Great managers always have pairing metrics to avoid over-optimizing for a singular goal. Businesses who over-optimize for short term revenues by disabling upcoming order emails will experience an increase in product returns, refunds, and customer support tickets after the billing cycle.
Comparably, businesses that have the upcoming order notification emails enabled will see higher churn from the days prior to billing, but lower churn the days afterwards, and improved quality metrics (lower product returns/refunds/tickets).
Since upcoming order emails have one of the highest open rates compared to all other forms of emails, these emails could be used as a tool to increase retention and order value of your subscribers.
3 key features of an upcoming order email
Prior to the renewal of a subscription order, there are two types of actions an active subscriber could take:
- Positive actions
- Skipping An Order
- Modifying Order Details (address, billing information, frequency)
- Adding/Removing products (removal is still considered positive because even though your revenue may be lower due to less product being sold, the customer is still active)
- Negative actions
- Cancelling A Subscription
Note: any action that is not a cancellation is considered a positive action.
There are 3 key features of an upcoming order email to influencer subscribers to take a positive action.
Feature #1: Reducing churn by making it for subscribers to SKIP their order
“Too much volume” is one of the most common reasons for subscriber churn.
These type of customers are the easiest to retain because they’re still interested in a subscription, they just need to take a break. So it’s an opportunity to make it as easy as possible for these subscribers to skip an order.
One way to reduce this type of churn is by having a bright “delay your order” call-to-action button embedded in the upcoming order emails.
Real upcoming notification email from Kettle & Fire, sent by ARPU
The vast majority of “skipped subscribers” will make a purchase on their next cycle. If it wasn’t easy to skip an order, these subscribers could have cancelled due to frustration or not knowing that it was even possible to skip an order.
Note: You can do a similar analysis using Recharge’s Actions Report to identify all your subscribers who have “skipped an order” and the following action they performed
Feature #2: Have all replies directed and prioritized to your customer support team
Set the “reply-to” email address of your pre-shipping notification emails to your support team. Since all your emails will have the same subject line, you can set up auto-tagging in your support software to prioritize these emails.
Feature #3: Promote your other products to increase order values
In the book Marketing Metrics, the authors state, “the probability of selling to a new prospect is 5-20%. The probability of selling to an existing customer is 60-70%.”
It’s not surprising to understand why your subscribers are the most likely to try your other products.
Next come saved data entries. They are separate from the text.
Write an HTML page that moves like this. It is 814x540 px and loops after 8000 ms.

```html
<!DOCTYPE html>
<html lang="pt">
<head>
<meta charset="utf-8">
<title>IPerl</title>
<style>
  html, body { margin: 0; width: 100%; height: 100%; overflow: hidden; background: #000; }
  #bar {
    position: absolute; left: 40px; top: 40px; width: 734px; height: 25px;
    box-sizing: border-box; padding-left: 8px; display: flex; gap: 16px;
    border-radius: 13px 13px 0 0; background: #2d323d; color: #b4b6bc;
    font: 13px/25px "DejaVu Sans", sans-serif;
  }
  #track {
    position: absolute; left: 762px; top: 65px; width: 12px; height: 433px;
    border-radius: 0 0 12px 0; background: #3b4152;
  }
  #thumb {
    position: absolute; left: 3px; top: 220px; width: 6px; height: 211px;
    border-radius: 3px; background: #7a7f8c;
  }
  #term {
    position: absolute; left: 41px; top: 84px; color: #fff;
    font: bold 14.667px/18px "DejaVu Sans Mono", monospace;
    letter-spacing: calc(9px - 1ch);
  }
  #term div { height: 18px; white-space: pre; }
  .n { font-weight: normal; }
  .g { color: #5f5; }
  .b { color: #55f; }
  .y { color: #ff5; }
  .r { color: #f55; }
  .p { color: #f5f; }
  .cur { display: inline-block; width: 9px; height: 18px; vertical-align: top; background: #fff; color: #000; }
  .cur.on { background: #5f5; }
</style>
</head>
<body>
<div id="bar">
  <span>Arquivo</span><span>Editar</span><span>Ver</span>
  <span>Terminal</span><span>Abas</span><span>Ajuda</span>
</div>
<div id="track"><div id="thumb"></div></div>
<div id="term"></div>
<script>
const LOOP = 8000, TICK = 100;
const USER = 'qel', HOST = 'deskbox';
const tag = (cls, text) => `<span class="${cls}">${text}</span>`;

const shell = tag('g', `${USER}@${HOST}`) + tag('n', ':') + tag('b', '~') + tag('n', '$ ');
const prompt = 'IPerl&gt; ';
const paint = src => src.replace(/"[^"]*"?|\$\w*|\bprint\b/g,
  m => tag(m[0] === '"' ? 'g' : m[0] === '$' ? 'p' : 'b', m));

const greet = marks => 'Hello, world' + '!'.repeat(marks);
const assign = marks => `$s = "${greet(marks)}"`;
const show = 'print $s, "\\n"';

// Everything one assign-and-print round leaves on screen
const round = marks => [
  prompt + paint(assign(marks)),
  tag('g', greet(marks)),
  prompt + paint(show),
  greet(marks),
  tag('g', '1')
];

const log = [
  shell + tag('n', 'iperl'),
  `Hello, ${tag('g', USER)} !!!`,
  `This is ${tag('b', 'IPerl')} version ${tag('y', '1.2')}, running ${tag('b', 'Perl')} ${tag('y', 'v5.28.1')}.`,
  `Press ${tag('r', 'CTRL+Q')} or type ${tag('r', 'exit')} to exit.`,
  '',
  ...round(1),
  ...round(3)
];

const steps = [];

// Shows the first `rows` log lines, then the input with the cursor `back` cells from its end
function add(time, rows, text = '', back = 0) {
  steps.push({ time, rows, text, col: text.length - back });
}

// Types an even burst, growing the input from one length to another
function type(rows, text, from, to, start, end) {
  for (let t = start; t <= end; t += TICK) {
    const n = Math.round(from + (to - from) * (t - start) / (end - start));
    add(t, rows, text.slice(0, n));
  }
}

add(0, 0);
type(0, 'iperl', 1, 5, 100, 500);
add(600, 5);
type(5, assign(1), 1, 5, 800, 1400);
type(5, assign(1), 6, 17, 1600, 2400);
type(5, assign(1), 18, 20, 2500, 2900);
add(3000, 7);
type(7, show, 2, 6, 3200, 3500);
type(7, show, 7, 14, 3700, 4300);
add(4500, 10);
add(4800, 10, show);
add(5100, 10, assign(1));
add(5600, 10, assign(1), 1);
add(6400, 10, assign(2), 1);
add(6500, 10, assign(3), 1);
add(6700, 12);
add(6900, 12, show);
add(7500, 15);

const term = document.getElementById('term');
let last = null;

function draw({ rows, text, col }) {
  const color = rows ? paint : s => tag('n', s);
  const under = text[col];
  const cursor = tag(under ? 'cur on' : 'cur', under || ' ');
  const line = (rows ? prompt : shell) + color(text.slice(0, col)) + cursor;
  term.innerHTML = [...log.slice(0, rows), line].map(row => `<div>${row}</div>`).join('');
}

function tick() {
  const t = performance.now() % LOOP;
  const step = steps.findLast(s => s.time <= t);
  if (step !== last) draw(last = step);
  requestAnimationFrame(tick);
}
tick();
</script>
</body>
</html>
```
These active subscribers already trust your brand compared to buying from another business they’ve never done business with.
It’s a common strategy from the top-tier brands like Dollar Shave Club and Harry’s to use these recurring upcoming notification emails to upsell other products as add-ons to the next order If your subscribers enjoy the add-on product, they could then add it to their future recurring orders thus increasing lifetime value even more.
Passively increase retention and revenues
Since these emails are recurring with high open rates, it’s an important touch point with your most valuable customers to reduce churn and increase order values.
ARPU, in partnership with Recharge, ensures you provide a positive and ethical customer experience by notifying your customers before you charge their credit card. At the same time, you can leverage these emails to increase order values with a 2-click upsell (no credit card info required) and straight from the email.